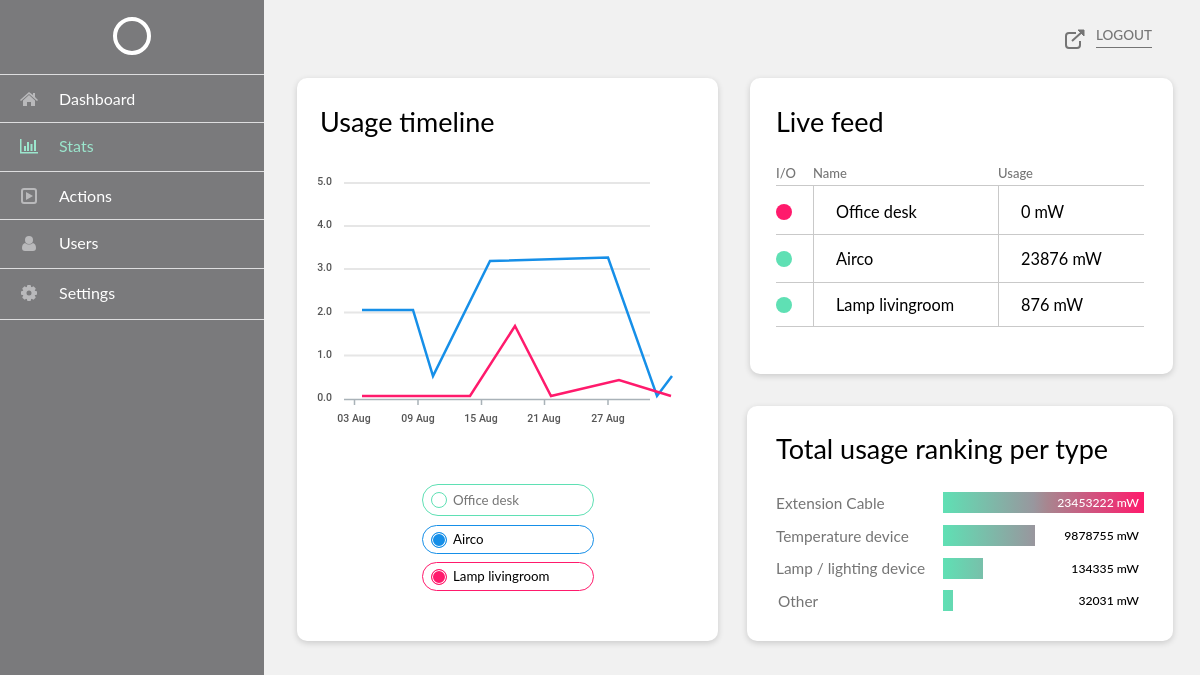
<!DOCTYPE html>
<html lang="en">
<head>
<meta charset="utf-8">
<title>Energy usage stats</title>
<style>
:root {
  --sidebar: #7a7a7c;
  --sidebar-line: #dededf;
  --sidebar-icon: #b9b9bb;
  --page: #f1f1f1;
  --card: #fff;
  --ink: #000;
  --muted: #757575;
  --line: #c9c9c9;
  --mint: #5fe0b4;
  --mint-soft: #9be6cd;
  --blue: #168fe8;
  --pink: #ff1a6c;
}
* { box-sizing: border-box; margin: 0; padding: 0; }
body {
  width: 1200px; height: 675px; overflow: hidden;
  display: flex;
  background: var(--page); color: var(--ink);
  font: 16px/20px Lato, "Open Sans", sans-serif;
}
a { color: inherit; text-decoration: none; }
ul { list-style: none; }
h2 { font-size: 27px; line-height: 32px; font-weight: 400; }

.sidebar { width: 264px; background: var(--sidebar); color: #fff; }
.brand {
  height: 75px; padding-bottom: 2px;
  display: flex; align-items: center; justify-content: center;
  border-bottom: 1px solid var(--sidebar-line);
}
.brand-spot { width: 38px; height: 38px; border: 4px solid #fff; border-radius: 50%; }
.nav a {
  height: 48px; padding-left: 20px;
  display: flex; align-items: center; gap: 21px;
  border-bottom: 1px solid var(--sidebar-line);
}
.nav svg { width: 18px; height: 18px; fill: var(--sidebar-icon); overflow: visible; }
.nav .stats { height: 49px; padding-bottom: 2px; color: var(--mint-soft); }
.nav .stats svg { fill: var(--mint-soft); }
.nav .users { height: 49px; padding-bottom: 3px; }
.nav .settings { height: 51px; padding-bottom: 2px; }

main { width: 936px; padding: 0 27px 34px 33px; }
.topbar { height: 78px; padding: 25px 21px 0 0; display: flex; justify-content: flex-end; gap: 11px; color: var(--muted); }
.topbar svg { width: 20px; height: 20px; margin-top: 4px; fill: none; stroke: var(--muted); stroke-width: 2; }
.logout { height: 23px; font-size: 13.5px; font-weight: 500; border-bottom: 1px solid var(--muted); }
.board { display: grid; grid-template-columns: 421px 426px; column-gap: 29px; height: 563px; }
.side { display: flex; flex-direction: column; gap: 32px; }
.card { background: var(--card); border-radius: 10px; box-shadow: 0 2px 6px rgba(0, 0, 0, .16); }

.timeline { padding-top: 28px; }
.timeline h2 { padding-left: 23px; }
.chart { display: block; width: 421px; height: 280px; margin-top: 22px; font: 500 10.5px Roboto, sans-serif; fill: #555; }
.chart .grid { stroke: #e6e6e6; stroke-width: 2; }
.chart .axis { stroke: #a9b2b8; stroke-width: 1.5; fill: none; }
.chart .series { fill: none; stroke-width: 2.5; }
.chart .values { text-anchor: end; }
.chart .dates { text-anchor: middle; }
.legend { width: 172px; margin: 44px 0 0 125px; display: flex; flex-direction: column; font-size: 13.3px; }
.legend li {
  height: 29px; margin-bottom: 8px; padding: 0 0 1px 8px;
  display: flex; align-items: center; gap: 6px;
  border: 1px solid var(--tone); border-radius: 16px;
}
.legend .off { height: 32px; margin-bottom: 9px; color: var(--muted); }
.radio { width: 16px; height: 16px; border: 1px solid var(--tone); border-radius: 50%; background: var(--tone); box-shadow: inset 0 0 0 1px #fff; position: relative; top: 1px; }
.off .radio { background: none; top: 0; }

.live { height: 296px; margin-left: 3px; padding: 28px 29px 0 26px; }
.feed { width: 368px; margin-top: 21px; border-spacing: 0; table-layout: fixed; }
.feed th { height: 27px; padding-top: 2px; font-size: 13px; font-weight: 500; line-height: 18px; text-align: left; color: var(--muted); border-bottom: 1px solid var(--line); }
.feed td { border-bottom: 1px solid var(--line); font-size: 16.3px; }
.feed td + td { border-left: 1px solid var(--line); padding-left: 22px; }
.feed .first td { height: 49px; padding-top: 4px; }
.feed .second td { height: 48px; padding-top: 1px; }
.feed .third td { height: 44px; }
.dot { display: block; width: 16px; height: 16px; border-radius: 50%; background: var(--tone); }

.ranking { height: 235px; padding: 27px 29px 0; }
.bars { margin-top: 21px; display: grid; grid-template-rows: 33px 33px 32px 33px; }
.bars li { display: grid; grid-template-columns: 167px 201px; align-items: center; font-size: 15.4px; color: var(--muted); }
.bars li:last-child span { padding-left: 2px; }
.track { height: 21px; position: relative; }
.fill { display: block; width: var(--size); height: 21px; background: linear-gradient(90deg, var(--mint), #98979e 45%, #a8858f 52%, var(--pink)) 0 0 / 201px 21px no-repeat; }
.track b { position: absolute; right: 5px; top: 1px; font-size: 12.2px; font-weight: 500; color: var(--ink); }
.track .light { color: #fff; }
</style>
</head>
<body>
<aside class="sidebar">
  <div class="brand"><span class="brand-spot"></span></div>
  <nav class="nav">
    <a href="#" class="dashboard">
      <svg viewBox="0 0 18 18"><path d="M9 2 0 10l1 1 8-7 8 7 1-1-3-3V3h-2v2z"/><path d="M9 5 3 10.500V16h4v-4h4v4h4v-5.500z"/></svg>
      Dashboard</a>
    <a href="#" class="stats">
      <svg viewBox="0 0 18 18"><path d="M0 2h1.500v13H18v1.500H0z"/><path d="M4 9h2v5H4zM7 5h2v9H7zM10.500 7h2v7h-2zM14 3h2v11h-2z"/></svg>
      Stats</a>
    <a href="#" class="actions">
      <svg viewBox="0 0 18 18"><rect x="2" y="2" width="14" height="14" rx="2" fill="none" stroke="#b9b9bb" stroke-width="2"/><path d="m6 5 7 4-7 4z"/></svg>
      Actions</a>
    <a href="#" class="users">
      <svg viewBox="0 0 18 18"><circle cx="9" cy="6" r="4"/><path d="M5 9q4 3 8 0 3 1 3 5 0 3-3 3H5q-3 0-3-3 0-4 3-5z"/></svg>
      Users</a>
    <a href="#" class="settings">
      <svg viewBox="0 0 18 18">
        <defs><rect id="tooth" x="7" y="1" width="4" height="4" rx="1"/></defs>
        <circle cx="9" cy="9" r="4.500" fill="none" stroke="#b9b9bb" stroke-width="4"/>
        <use href="#tooth"/><use href="#tooth" transform="rotate(45 9 9)"/><use href="#tooth" transform="rotate(90 9 9)"/><use href="#tooth" transform="rotate(135 9 9)"/><use href="#tooth" transform="rotate(180 9 9)"/><use href="#tooth" transform="rotate(225 9 9)"/><use href="#tooth" transform="rotate(270 9 9)"/><use href="#tooth" transform="rotate(315 9 9)"/>
      </svg>
      Settings</a>
  </nav>
</aside>

<main>
  <header class="topbar">
    <svg viewBox="0 0 20 20"><path d="M11 4H4Q1 4 1 7v9q0 3 3 3h8q3 0 3-3v-4M7 12 17 3"/><path d="M13 1h6v6z" fill="#757575" stroke-width="1"/></svg>
    <a href="#" class="logout">LOGOUT</a>
  </header>

  <div class="board">
    <section class="card timeline">
      <h2>Usage timeline</h2>
      <svg class="chart" viewBox="297 160 421 280">
        <path class="grid" d="M344 183h306M344 226h306M344 269h306M344 312.500h306M344 355.500h306"/>
        <path class="axis" d="M344 399.500h306M354.500 399v6M418 399v6M481.500 399v6M544.500 399v6M608 399v6"/>
        <g class="values">
          <text x="332" y="185">5.0</text><text x="332" y="228">4.0</text><text x="332" y="271">3.0</text>
          <text x="332" y="315">2.0</text><text x="332" y="358">1.0</text><text x="332" y="401">0.0</text>
        </g>
        <g class="dates">
          <text x="354" y="422">03 Aug</text><text x="418" y="422">09 Aug</text><text x="481" y="422">15 Aug</text>
          <text x="544" y="422">21 Aug</text><text x="608" y="422">27 Aug</text>
        </g>
        <polyline class="series" stroke="#168fe8" points="362,310 413,310 433,376 490,261 608,257.500 657,396 672,376"/>
        <polyline class="series" stroke="#ff1a6c" points="362,396 470,396 515,326 551,396 619,380 671,396"/>
      </svg>
      <ul class="legend">
        <li class="off" style="--tone: var(--mint)"><span class="radio"></span>Office desk</li>
        <li style="--tone: var(--blue)"><span class="radio"></span>Airco</li>
        <li style="--tone: var(--pink)"><span class="radio"></span>Lamp livingroom</li>
      </ul>
    </section>

    <div class="side">
      <section class="card live">
        <h2>Live feed</h2>
        <table class="feed">
          <colgroup><col style="width: 37px"><col style="width: 185px"><col></colgroup>
          <thead><tr><th>I/O</th><th>Name</th><th>Usage</th></tr></thead>
          <tbody>
            <tr class="first"><td><span class="dot" style="--tone: var(--pink)"></span></td><td>Office desk</td><td>0 mW</td></tr>
            <tr class="second"><td><span class="dot" style="--tone: var(--mint)"></span></td><td>Airco</td><td>23876 mW</td></tr>
            <tr class="third"><td><span class="dot" style="--tone: var(--mint)"></span></td><td>Lamp livingroom</td><td>876 mW</td></tr>
          </tbody>
        </table>
      </section>

      <section class="card ranking">
        <h2>Total usage ranking per type</h2>
        <ul class="bars">
          <li><span>Extension Cable</span><div class="track"><i class="fill" style="--size: 201px"></i><b class="light">23453222 mW</b></div></li>
          <li><span>Temperature device</span><div class="track"><i class="fill" style="--size: 92px"></i><b>9878755 mW</b></div></li>
          <li><span>Lamp / lighting device</span><div class="track"><i class="fill" style="--size: 40px"></i><b>134335 mW</b></div></li>
          <li><span>Other</span><div class="track"><i class="fill" style="--size: 10px"></i><b>32031 mW</b></div></li>
        </ul>
      </section>
    </div>
  </div>
</main>
</body>
</html>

□ □ □

What is the number of lines in the records above that include the word "serif"? Reply with that number and nothing more.

Solution below: 2